AM Revitalization. Chairman Pai has indicated his interest in moving forward with additional topics left unresolved by the first AM Revitalization Report and Order. Two principle items are the protection for Class A, clear-channel AM stations, and possible conversion of AM station to all-digital. Although an alliance of clear-channel stations has vehemently opposed a revision of nighttime skywave protection, this policy is deemed by many to be overdue for reconsideration. Given the number of stations and listening choices now available, it is hard to point to any individual who relies upon nighttime skywave radio service. The FCC proposed to change daytime protection contour for Class B, C and D stations from 0.5 mVm to 2.0 mVm. The upward revision will help overcome modern day noise and man-made interference levels. An older proposal would limit Class A nighttime protected interference to their daytime 0.5 mVm contour.
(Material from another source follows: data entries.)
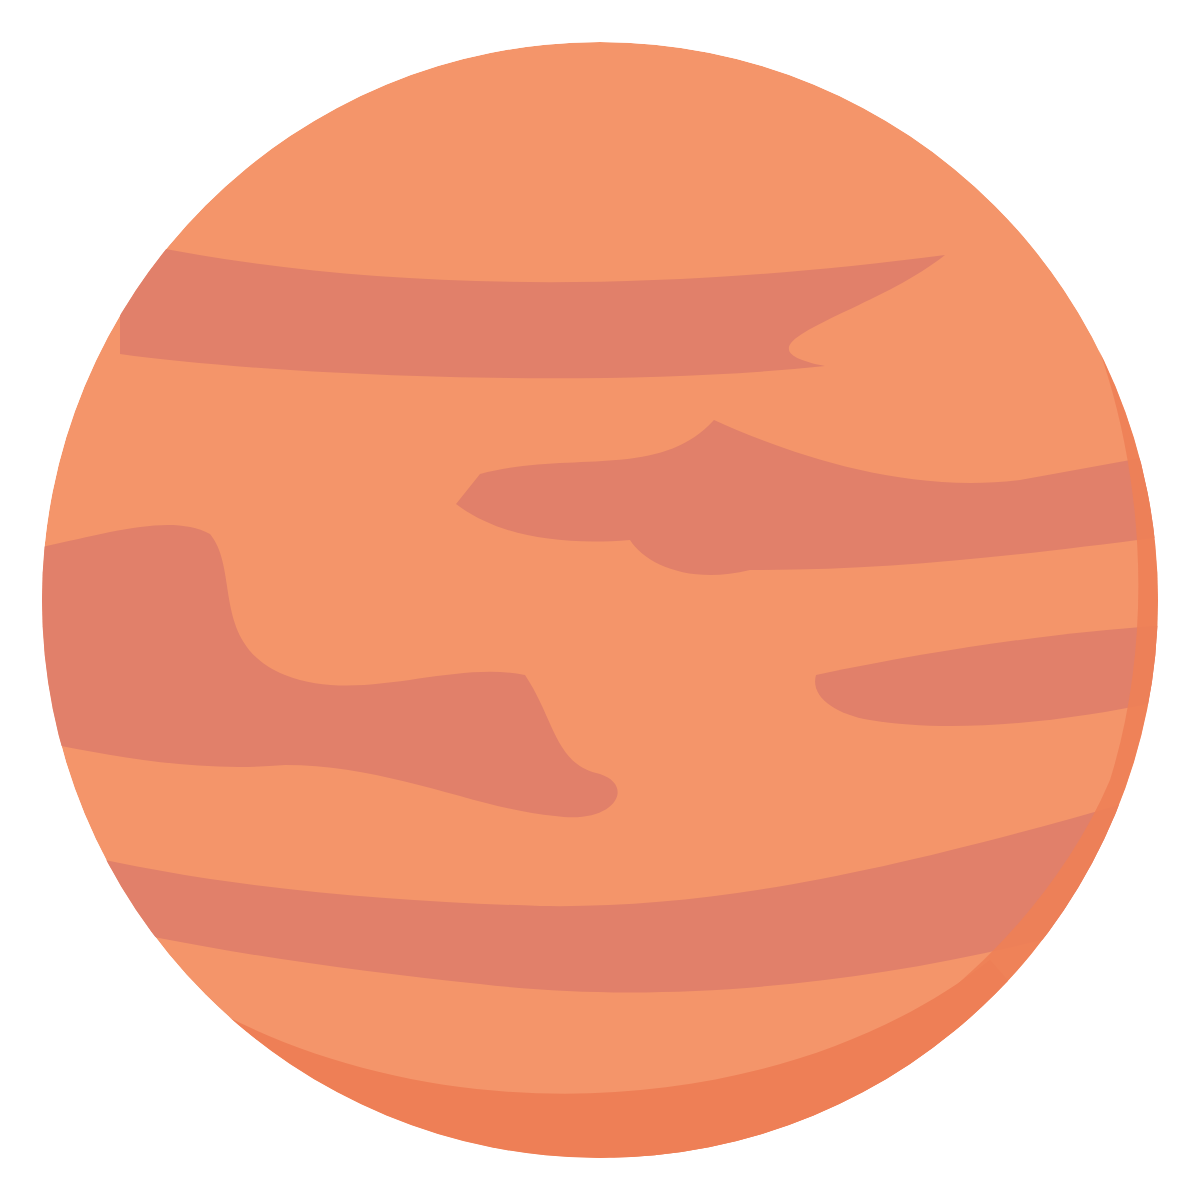
<!DOCTYPE html>
<html lang="en">
<head>
<meta charset="utf-8">
<title>Red Planet</title>
<style>
  :root {
    --bg: #ffffff;
    --planet-base: #f4956a;
    --planet-shade: #ee7f56;
    --band: #e1806a;
    --band-shade: #d96f5c;
  }
  html, body { margin: 0; padding: 0; overflow: hidden; background: var(--bg); }
  .canvas { width: 1200px; height: 1200px; display: block; }
</style>
</head>
<body>
<svg class="canvas" viewBox="0 0 400 400" xmlns="http://www.w3.org/2000/svg" role="img" aria-label="Red planet">
  <defs>
    <clipPath id="planet-clip">
      <circle cx="200" cy="200" r="186"/>
    </clipPath>
    <clipPath id="shade-clip">
      <path d="M300 30 A186 186 0 0 1 90 350 A186 186 0 0 0 300 30 Z M0 0"/>
    </clipPath>
  </defs>

  <g clip-path="url(#planet-clip)">
    <circle class="planet-body" cx="200" cy="200" r="186" fill="var(--planet-base)"/>

    <g class="surface-bands" fill="var(--band)">
      <path d="M40 80 C110 95 200 100 315 85 C290 105 240 115 275 122 C200 130 90 125 40 118 Z"/>
      <path d="M160 158 C190 150 220 160 238 140 C260 150 300 165 340 160 L395 150 L395 178 C340 185 300 190 250 190 C230 195 215 188 210 180 C185 182 165 178 152 168 Z"/>
      <path d="M0 185 C30 180 55 170 70 178 C80 190 70 215 95 225 C120 235 150 220 175 225 C185 240 185 255 200 258 C212 262 205 275 185 272 C160 270 130 255 95 255 C60 258 30 250 0 245 Z"/>
      <path d="M272 225 C320 215 360 210 395 208 L395 232 C360 240 320 245 290 240 C278 238 270 232 272 225 Z"/>
      <path d="M0 278 C60 295 120 300 180 302 C240 303 300 290 395 262 L395 300 C300 330 220 335 160 328 C100 322 40 312 0 300 Z"/>
    </g>

    <path class="terminator-shade" d="M300 30 C370 70 395 180 370 260 C340 330 260 380 180 390 L400 400 L400 0 Z" fill="var(--planet-shade)" opacity="0.9"/>
    <path class="terminator-shade-lower" d="M60 330 C140 380 260 375 330 320 L400 400 L0 400 Z" fill="var(--planet-shade)"/>

    <g class="shaded-bands" fill="var(--band-shade)" clip-path="url(#shade-clip)">
      <path d="M160 158 C190 150 220 160 238 140 C260 150 300 165 340 160 L395 150 L395 178 C340 185 300 190 250 190 C230 195 215 188 210 180 C185 182 165 178 152 168 Z"/>
      <path d="M272 225 C320 215 360 210 395 208 L395 232 C360 240 320 245 290 240 C278 238 270 232 272 225 Z"/>
      <path d="M0 278 C60 295 120 300 180 302 C240 303 300 290 395 262 L395 300 C300 330 220 335 160 328 C100 322 40 312 0 300 Z"/>
    </g>
  </g>
</svg>
</body>
</html>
Others have argued a more realistic and scientifically valid protection standard would calculate actual nighttime interference levels instead using the contour overlap avoidance method, which assumes that a station receives no interference at all within their 0.5 mVm 50% skywave contour.
Global Media Rights. The battle between radio broadcasters and new music performance rights organizations (“PROs”) continues and will likely heat up by the end of the year. At the NAB, there was discussion that even more new music performance rights organizations may appear on the scene sometime soon. This is a major battle for radio broadcasters and for all broadcasters, radio and television, and will continue to occupy center stage for some time.
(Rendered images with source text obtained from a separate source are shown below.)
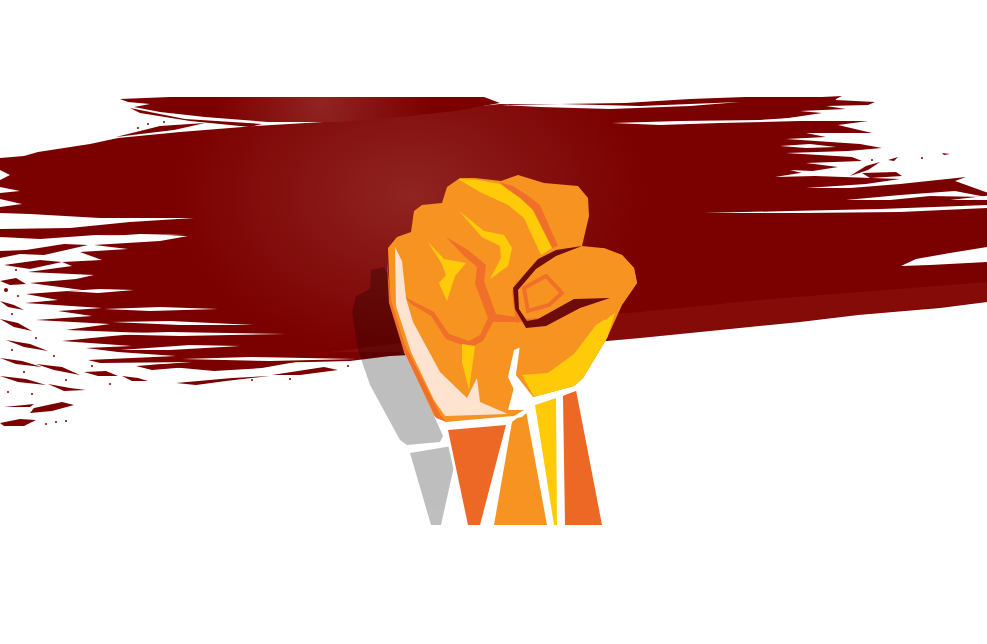
<!DOCTYPE html>
<html lang="en">
<head>
<meta charset="utf-8">
<title>Raised fist</title>
<style>
:root {
  --paper: #ffffff;
  --brush: #7b0000;
  --brush-glow: #8f2420;
  --skin: #f79421;
  --coral: #ee6825;
  --crease: #f0702a;
  --yellow: #ffcb08;
  --cream: #fde3d0;
  --thumb-line: #6d0c0a;
}
html, body { margin: 0; background: var(--paper); overflow: hidden; }
.banner { display: block; width: 987px; height: 644px; }
.glow-in { stop-color: var(--brush-glow); }
.glow-out { stop-color: var(--brush); }
.brush { fill: url(#brushGlow); }
.strip { fill: url(#stripGlow); }
.specks { fill: var(--brush); }
.scratches, .gap { fill: var(--paper); }
.lower-sheen { fill: #a8322c; opacity: .22; }
.shadow { fill: #000; opacity: .25; }
.skin { fill: var(--skin); }
.coral { fill: var(--coral); }
.crease { fill: var(--crease); }
.yellow { fill: var(--yellow); }
.cream { fill: var(--cream); }
.thumb-line { fill: var(--thumb-line); }
.nail { fill: none; stroke: var(--crease); stroke-width: 4; }
</style>
</head>
<body>
<svg class="banner" viewBox="0 0 987 644" role="img" aria-label="Raised orange fist in front of a dark red brush stroke">
  <defs>
    <radialGradient id="brushGlow" gradientUnits="userSpaceOnUse" cx="410" cy="195" r="240" gradientTransform="translate(0 60) scale(1 .69)">
      <stop class="glow-in" offset="0"/>
      <stop class="glow-out" offset="1"/>
    </radialGradient>
    <radialGradient id="stripGlow" gradientUnits="userSpaceOnUse" cx="322" cy="104" r="110">
      <stop class="glow-in" offset="0"/>
      <stop class="glow-out" offset="1"/>
    </radialGradient>
  </defs>

  <g id="brush-stroke">
    <path class="brush" d="M0 158L24 156L38 152L90 144L118 138L180 132L255 126L340 121L420 112L500 104L560 104L625 103L690 99L745 97L835 97L836 100L875 102L868 105L826 106L846 109L800 111L822 113L782 119L800 121L868 121L838 125L872 133L806 133L826 137L786 139L860 144L882 148L848 151L786 153L852 157L862 161L806 163L838 167L775 177L815 176L900 179L866 184L806 188L850 188L900 184L966 177L955 181L994 195L950 200L987 200V247L950 253L916 259L901 266L930 265L987 262V302L940 308L858 315L800 322L720 330L640 338L540 347L470 352L390 356L350 361L310 362L250 363L200 366L152 370L136 366L192 362L100 363L88 360L176 356L118 352L86 348L132 346L62 341L112 336L148 333L66 330L110 324L36 320L92 316L58 311L102 308L25 303L58 300L26 294L82 290L30 283L76 279L94 275L28 272L72 266L62 262L102 260L80 252L128 249L94 245L160 241L188 236L96 235L40 239L0 237V229L70 228L130 222L194 218L100 218L30 214L0 213V207L22 204L0 199V193L20 191L0 187V180L10 175L0 170Z"/>
    <path class="strip" d="M120 99L170 97L484 97L500 103L455 111L410 116L340 122L268 122L205 117L160 112L134 107L150 104L128 102Z"/>
    <path class="lower-sheen" d="M330 352L440 338L570 316L640 312L760 300L987 282V302L858 315L640 338L470 352Z"/>
    <g id="bristle-tails" class="specks">
      <path d="M130 108L185 119L262 124L250 127L190 121L140 113Z"/>
      <path d="M116 137L160 126L205 123L174 130Z"/>
      <path d="M150 365L230 361L318 358L262 368L214 371Z"/>
      <path d="M176 383L232 378L270 376L226 381L196 385Z"/>
      <path d="M272 375L324 367L338 370L300 375Z"/>
      <path d="M0 423L20 419L36 420L24 426L4 426Z"/>
      <path d="M34 408L62 402L74 405L52 411L30 413Z"/>
      <path d="M4 407L34 404L30 407Z"/>
      <path d="M862 173L896 172L902 176L870 178Z"/>
      <path d="M888 160L898 157L894 161Z"/>
      <path d="M942 153L950 154L944 155Z"/>
      <path d="M850 176L866 166L880 162L868 170Z"/>
      <path d="M822 97L842 96L836 99Z"/>
      <path d="M0 251L26 250L64 244L88 245L44 255L20 254L0 258Z"/>
      <path d="M4 265L40 260L62 262L30 269Z"/>
      <path d="M0 281L16 278L26 284L10 285Z"/>
      <path d="M0 301L14 305L24 310L8 307Z"/>
      <path d="M0 319L18 323L32 331L14 327Z"/>
      <path d="M6 340L30 344L48 351L24 347Z"/>
      <path d="M0 358L22 361L42 367L16 364Z"/>
      <path d="M36 364L62 367L80 375L54 370Z"/>
      <path d="M84 372L106 371L118 376L98 376Z"/>
      <path d="M0 376L26 379L46 385L18 382Z"/>
      <path d="M48 384L70 388L86 390L64 391Z"/>
      <path d="M122 376L138 378L148 381L132 381Z"/>
    </g>
    <g id="paint-flecks" class="specks">
      <circle cx="148" cy="124" r="1"/><circle cx="138" cy="128" r="1"/><circle cx="164" cy="122" r="1"/>
      <circle cx="6" cy="290" r="2"/><circle cx="18" cy="296" r="1"/><circle cx="12" cy="314" r="1"/>
      <circle cx="36" cy="338" r="1"/><circle cx="54" cy="356" r="1"/><circle cx="24" cy="372" r="1"/>
      <circle cx="66" cy="380" r="1"/><circle cx="8" cy="392" r="1"/><circle cx="32" cy="394" r="1"/>
      <circle cx="56" cy="422" r="1"/><circle cx="46" cy="424" r="1"/><circle cx="66" cy="421" r="1"/>
      <circle cx="92" cy="366" r="1"/><circle cx="110" cy="384" r="1"/><circle cx="12" cy="350" r="1"/>
      <circle cx="252" cy="380" r="1"/><circle cx="290" cy="379" r="1"/><circle cx="348" cy="366" r="1"/>
      <circle cx="872" cy="160" r="1"/><circle cx="922" cy="158" r="1"/><circle cx="16" cy="270" r="1"/>
    </g>
    <g id="dry-scratches" class="scratches">
      <path d="M502 105L560 104L640 106L740 102L690 106L610 109L540 107Z"/>
      <path d="M612 123L680 121L760 120L806 117L800 121L720 123L660 125Z"/>
      <path d="M704 213L790 211L880 209L987 205V208L900 212L800 213Z"/>
      <path d="M846 200L900 195L955 191L986 197L930 196L890 200Z"/>
      <path d="M0 220L60 221L150 220L70 224L0 224Z"/>
      <path d="M96 237L140 234L184 235L130 238Z"/>
      <path d="M104 309L160 307L218 309L150 311Z"/>
      <path d="M112 322L170 321L254 325L180 325Z"/>
      <path d="M96 334L170 332L286 334L180 336Z"/>
      <path d="M120 350L190 345L240 346L170 350Z"/>
      <path d="M182 359L250 357L356 359L270 361Z"/>
      <path d="M66 291L100 289L134 290L98 293Z"/>
      <path d="M780 146L810 144L836 147L806 148Z"/>
      <path d="M790 170L812 171L836 173L806 174Z"/>
    </g>
  </g>

  <g id="cast-shadow" class="shadow">
    <path d="M371 270L384 267L393 282L407 355L443 436L440 442L407 445L400 440L370 385L358 350L352 312L356 296L370 289Z"/>
    <path d="M410 453L452 446L455 462L441 525H431Z"/>
  </g>

  <g id="forearm">
    <path class="gap" d="M440 420L530 396L578 386L606 525H466L447 440Z"/>
    <path class="coral" d="M448 430L506 425L480 525H468Z"/>
    <path class="skin" d="M512 422L526 411L547 525H494Z"/>
    <path class="yellow" d="M535 405L556 398L557 525H554Z"/>
    <path class="coral" d="M563 396L576 390L602 525H565Z"/>
  </g>

  <g id="fist">
    <path class="gap" d="M404 352L438 421L480 426L522 417L536 404L576 390L604 347L560 345L520 345L450 350Z"/>
    <path class="skin" d="M388 248L397 237L411 232L414 211L422 205L442 203L447 187L460 178L475 178L501 181L518 175L544 183L578 186L588 198L589 216L582 246L602 248L622 255L634 268L637 283L622 305L607 338L583 378L574 386L533 397L516 380L508 410L524 410L514 416L446 422L434 416L404 350L390 300Z"/>

    <g id="finger-creases">
      <path class="crease" d="M499 182L513 186L527 195L540 205L558 246L552 248L534 211L522 201Z"/>
      <path class="yellow" d="M458 179L478 180L500 184L520 198L532 209L552 248L541 255L524 218L508 205L480 192Z"/>
      <path class="yellow" d="M459 211L484 231L504 235L512 248L508 266L490 279L501 258L500 246L482 237Z"/>
      <path class="yellow" d="M428 242L444 259L466 263L455 276L447 301L439 283L446 275L442 264Z"/>
      <path class="crease" d="M446 237L468 250L486 265L484 281L496 314L518 317L517 322L493 322L483 341L470 348L446 339L431 316L411 304L405 297L434 312L449 334L469 341L480 335L488 318L475 284L477 267L464 256Z"/>
      <path class="crease" d="M521 270L514 289L518 312L524 321L516 323L512 292Z"/>
      <path class="yellow" d="M462 344L475 346L469 390L462 362Z"/>
      <path class="crease" d="M387 262L391 300L405 345L441 416L447 422L436 418L404 352L389 303Z"/>
    </g>
    <path id="palm-highlight" class="cream" d="M395 247L402 261L406 298L413 322L440 372L467 398L477 378L480 402L508 414L445 416L434 400L411 352L396 306Z"/>

    <g id="thumb">
      <path class="gap" d="M514 350L521 347L516 375L535 397L574 386L579 390L534 405L524 411L508 377Z"/>
      <path class="skin" d="M522 330L540 327L616 313L607 338L583 378L574 386L533 397L516 375Z"/>
      <path class="yellow" d="M615 313L607 338L583 378L574 386L534 397L522 375L548 373L574 354L596 325Z"/>
      <path class="skin" d="M518 290L536 268L579 248L604 248L622 255L634 268L637 283L620 307L606 320L590 312L540 327L522 320Z"/>
      <path class="crease" d="M606 299L576 301L540 318L520 319L526 325L545 324L580 308Z"/>
      <path class="thumb-line" d="M582 246L556 250L538 259L524 275L513 288L515 309L526 328L546 326L580 308L610 298L574 299L538 319L527 321L519 309L518 290L536 269L556 256Z"/>
      <path class="nail" d="M524 288L546 276L562 293L549 305L528 311Z"/>
    </g>
  </g>
</svg>
</body>
</html>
This column is provided for general information purposes only and should not be relied upon as legal advice pertaining to any specific factual situation. Legal decisions should be made only after proper consultation with a legal professional of your choosing.
The MBA can help you with your community issues programming. Access Minnesota is a high-quality, weekly 30-minute public affairs radio show that focuses on issues of importance to Minnesotans. This program is available as a free service to MBA member stations. The show currently airs on 43 stations throughout Minnesota. Visit www.accessminnesotaonline.com for more information. (Please note that the Access Minnesota website is currently being redesigned.) A monthly 30-minute TV version of Access Minnesota is also available. You can view previous episodes here.
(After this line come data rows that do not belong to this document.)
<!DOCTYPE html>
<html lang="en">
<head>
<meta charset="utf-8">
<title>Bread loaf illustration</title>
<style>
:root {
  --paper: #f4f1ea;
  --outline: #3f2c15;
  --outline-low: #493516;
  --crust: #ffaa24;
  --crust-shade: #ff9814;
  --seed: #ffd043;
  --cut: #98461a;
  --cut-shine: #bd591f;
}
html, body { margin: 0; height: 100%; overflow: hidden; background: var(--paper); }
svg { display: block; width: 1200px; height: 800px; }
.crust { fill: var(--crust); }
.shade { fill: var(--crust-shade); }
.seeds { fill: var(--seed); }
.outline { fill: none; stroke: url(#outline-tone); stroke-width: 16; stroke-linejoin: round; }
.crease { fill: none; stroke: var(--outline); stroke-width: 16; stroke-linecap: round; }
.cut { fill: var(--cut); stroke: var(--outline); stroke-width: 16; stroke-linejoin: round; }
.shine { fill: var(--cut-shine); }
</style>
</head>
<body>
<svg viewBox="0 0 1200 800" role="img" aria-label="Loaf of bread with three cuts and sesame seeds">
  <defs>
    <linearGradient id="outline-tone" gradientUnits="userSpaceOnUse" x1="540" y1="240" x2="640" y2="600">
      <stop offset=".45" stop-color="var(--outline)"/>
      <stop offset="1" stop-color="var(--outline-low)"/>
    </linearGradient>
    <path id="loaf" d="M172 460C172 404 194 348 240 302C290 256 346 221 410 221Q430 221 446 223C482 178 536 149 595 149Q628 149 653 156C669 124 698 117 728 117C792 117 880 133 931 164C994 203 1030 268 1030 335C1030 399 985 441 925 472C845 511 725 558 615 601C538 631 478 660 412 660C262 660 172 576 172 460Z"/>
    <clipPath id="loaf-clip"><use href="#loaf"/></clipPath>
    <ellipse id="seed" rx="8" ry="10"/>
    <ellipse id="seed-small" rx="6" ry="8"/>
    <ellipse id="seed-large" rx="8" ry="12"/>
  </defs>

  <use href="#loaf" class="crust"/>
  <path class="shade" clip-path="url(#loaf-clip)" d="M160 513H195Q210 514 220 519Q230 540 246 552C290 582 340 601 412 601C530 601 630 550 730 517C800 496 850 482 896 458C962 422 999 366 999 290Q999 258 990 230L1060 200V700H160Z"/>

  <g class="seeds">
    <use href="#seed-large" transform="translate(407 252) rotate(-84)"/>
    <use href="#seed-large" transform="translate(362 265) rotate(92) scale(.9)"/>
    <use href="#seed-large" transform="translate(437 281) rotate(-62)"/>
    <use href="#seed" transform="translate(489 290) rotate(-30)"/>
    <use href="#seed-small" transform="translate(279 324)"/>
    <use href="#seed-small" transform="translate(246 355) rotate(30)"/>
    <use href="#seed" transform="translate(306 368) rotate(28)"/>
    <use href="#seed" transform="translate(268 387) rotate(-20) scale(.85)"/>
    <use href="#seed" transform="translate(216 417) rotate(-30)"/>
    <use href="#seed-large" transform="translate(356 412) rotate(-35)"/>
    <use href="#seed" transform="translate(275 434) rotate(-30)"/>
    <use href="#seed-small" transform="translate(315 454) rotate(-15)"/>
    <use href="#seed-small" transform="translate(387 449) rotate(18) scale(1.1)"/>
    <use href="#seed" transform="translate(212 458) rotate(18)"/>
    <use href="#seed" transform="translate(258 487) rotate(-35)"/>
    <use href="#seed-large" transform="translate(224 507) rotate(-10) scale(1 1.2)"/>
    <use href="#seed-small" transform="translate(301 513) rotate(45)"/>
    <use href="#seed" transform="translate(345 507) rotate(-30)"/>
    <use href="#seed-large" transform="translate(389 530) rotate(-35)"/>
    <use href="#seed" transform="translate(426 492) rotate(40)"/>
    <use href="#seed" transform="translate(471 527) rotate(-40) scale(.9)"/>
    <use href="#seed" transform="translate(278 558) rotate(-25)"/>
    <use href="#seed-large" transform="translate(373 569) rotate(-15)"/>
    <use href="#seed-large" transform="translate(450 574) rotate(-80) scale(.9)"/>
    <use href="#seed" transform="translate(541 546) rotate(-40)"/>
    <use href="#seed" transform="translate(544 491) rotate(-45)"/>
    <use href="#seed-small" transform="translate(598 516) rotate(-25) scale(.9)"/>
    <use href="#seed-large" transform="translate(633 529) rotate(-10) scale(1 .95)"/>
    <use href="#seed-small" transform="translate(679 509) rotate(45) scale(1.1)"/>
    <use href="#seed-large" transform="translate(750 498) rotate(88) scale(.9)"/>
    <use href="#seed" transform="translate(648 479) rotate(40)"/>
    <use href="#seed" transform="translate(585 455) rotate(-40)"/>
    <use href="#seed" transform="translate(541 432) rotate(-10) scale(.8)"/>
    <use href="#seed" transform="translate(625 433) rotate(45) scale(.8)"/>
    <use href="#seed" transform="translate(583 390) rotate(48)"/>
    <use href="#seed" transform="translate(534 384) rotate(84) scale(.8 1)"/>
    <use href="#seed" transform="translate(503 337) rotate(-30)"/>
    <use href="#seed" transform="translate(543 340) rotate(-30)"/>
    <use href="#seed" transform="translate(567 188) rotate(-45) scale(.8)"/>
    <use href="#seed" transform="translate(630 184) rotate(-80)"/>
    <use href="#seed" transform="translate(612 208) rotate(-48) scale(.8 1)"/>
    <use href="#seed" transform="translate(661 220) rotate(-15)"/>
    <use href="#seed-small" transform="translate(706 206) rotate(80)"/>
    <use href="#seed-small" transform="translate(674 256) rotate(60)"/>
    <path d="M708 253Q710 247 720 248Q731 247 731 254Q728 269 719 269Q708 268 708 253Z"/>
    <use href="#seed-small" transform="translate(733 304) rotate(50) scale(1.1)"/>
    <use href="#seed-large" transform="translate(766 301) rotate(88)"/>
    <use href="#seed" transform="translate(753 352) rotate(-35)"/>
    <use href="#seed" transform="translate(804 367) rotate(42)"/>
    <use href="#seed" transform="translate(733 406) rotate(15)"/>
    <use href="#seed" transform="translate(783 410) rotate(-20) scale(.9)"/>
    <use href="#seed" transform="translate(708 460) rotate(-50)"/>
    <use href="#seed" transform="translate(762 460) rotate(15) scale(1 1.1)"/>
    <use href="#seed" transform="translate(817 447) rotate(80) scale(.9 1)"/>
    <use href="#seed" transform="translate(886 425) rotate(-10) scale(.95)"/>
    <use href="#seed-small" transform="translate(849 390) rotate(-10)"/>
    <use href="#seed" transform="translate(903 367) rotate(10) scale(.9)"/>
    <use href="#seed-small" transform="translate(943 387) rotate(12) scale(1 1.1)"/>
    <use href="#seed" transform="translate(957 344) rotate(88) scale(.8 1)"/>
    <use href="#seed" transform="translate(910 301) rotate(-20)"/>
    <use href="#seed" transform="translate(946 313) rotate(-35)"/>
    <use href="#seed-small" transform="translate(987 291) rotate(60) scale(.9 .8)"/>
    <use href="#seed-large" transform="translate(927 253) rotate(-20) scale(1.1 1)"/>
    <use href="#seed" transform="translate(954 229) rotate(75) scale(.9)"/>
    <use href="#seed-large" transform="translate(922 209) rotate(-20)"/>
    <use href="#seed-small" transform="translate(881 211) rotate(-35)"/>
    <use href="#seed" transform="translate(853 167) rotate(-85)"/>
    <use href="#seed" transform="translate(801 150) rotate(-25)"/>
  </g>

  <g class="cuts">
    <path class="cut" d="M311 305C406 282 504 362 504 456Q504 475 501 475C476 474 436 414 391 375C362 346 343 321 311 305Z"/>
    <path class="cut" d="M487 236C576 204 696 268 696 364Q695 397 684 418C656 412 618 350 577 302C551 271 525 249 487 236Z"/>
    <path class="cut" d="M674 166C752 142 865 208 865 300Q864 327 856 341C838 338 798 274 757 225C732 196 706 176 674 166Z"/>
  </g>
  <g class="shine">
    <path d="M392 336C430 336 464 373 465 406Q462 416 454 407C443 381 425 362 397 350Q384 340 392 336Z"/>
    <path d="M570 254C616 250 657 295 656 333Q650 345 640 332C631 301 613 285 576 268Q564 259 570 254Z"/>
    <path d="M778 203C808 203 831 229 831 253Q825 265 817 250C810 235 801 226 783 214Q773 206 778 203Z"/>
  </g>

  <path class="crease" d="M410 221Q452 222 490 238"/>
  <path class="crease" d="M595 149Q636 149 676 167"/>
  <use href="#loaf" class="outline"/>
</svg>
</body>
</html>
Please contact Linda Lasere (firstname.lastname@example.org) if you wish to air Access Minnesota.